Provide only the number of lines in the following data that contain "SHIFT".

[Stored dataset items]

= = = =

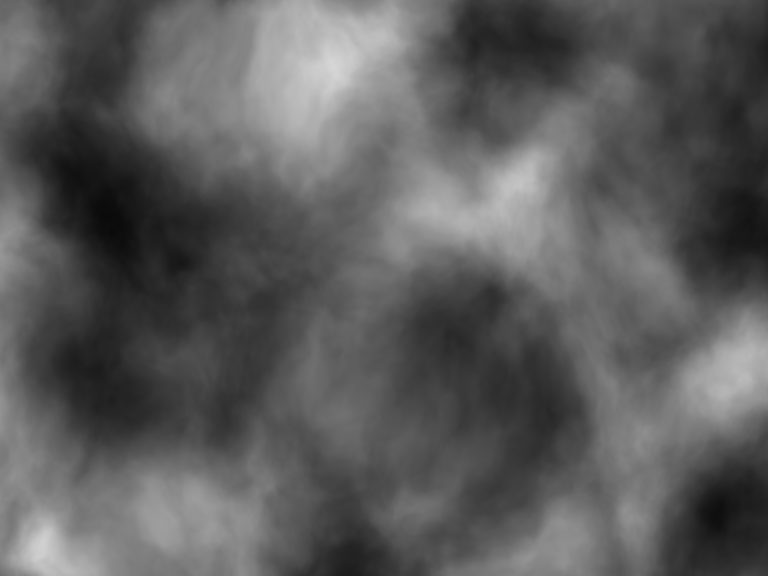
This texture is drawn by a Shadertoy shader. Its source:

```glsl
#define CELLS vec2(4.4, 3.7) // coarse cells per canvas height, along x and y
#define OCTAVES 6
#define GAIN 0.46            // amplitude ratio between octaves
#define WARP 0.55            // drift of the cloud, in coarse cells
#define SHIFT vec2(11.3, 5.7)
#define BRIGHTNESS 1.0
#define TONE_CURVE 1.55

// Integer lattice hash, 0 to 1
float hash(ivec2 cell) {
    uvec2 q = uvec2(cell) * uvec2(1597u, 3571u);
    uint h = (q.x ^ (q.y << 11)) * 747796405u + 289133u;
    h = ((h >> ((h >> 28) + 4u)) ^ h) * 277803737u;
    h = (h >> 22) ^ h;
    return float(h & 65535u) / 65535.0;
}

// Smoothly interpolated value noise
float valueNoise(vec2 p) {
    ivec2 cell = ivec2(floor(p));
    vec2 f = fract(p);
    vec2 w = f * f * (3.0 - 2.0 * f);
    float low = mix(hash(cell), hash(cell + ivec2(1, 0)), w.x);
    float high = mix(hash(cell + ivec2(0, 1)), hash(cell + ivec2(1, 1)), w.x);
    return mix(low, high, w.y);
}

// Layered noise, each octave turned, normalised to 0..1
float cloud(vec2 p) {
    const mat2 turnAndDouble = mat2(1.6, 1.2, -1.2, 1.6);
    float sum = 0.0, total = 0.0, amplitude = 1.0;
    for (int i = 0; i < OCTAVES; i++) {
        sum += amplitude * valueNoise(p);
        total += amplitude;
        amplitude *= GAIN;
        p = turnAndDouble * p + SHIFT;
    }
    return sum / total;
}

void mainImage(out vec4 fragColor, in vec2 fragCoord) {
    vec2 p = fragCoord / iResolution.y * CELLS + SHIFT;

    // Bend the cloud by two further layers
    vec2 drift = vec2(cloud(p + 37.2), cloud(p + 71.6)) - 0.5;
    float density = cloud(p + WARP * drift);

    // Deepen the shadows and keep soft grey highlights
    float grey = BRIGHTNESS * pow(density, TONE_CURVE);
    fragColor = vec4(vec3(grey), 1.0);
}
```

= = = =

Task output
3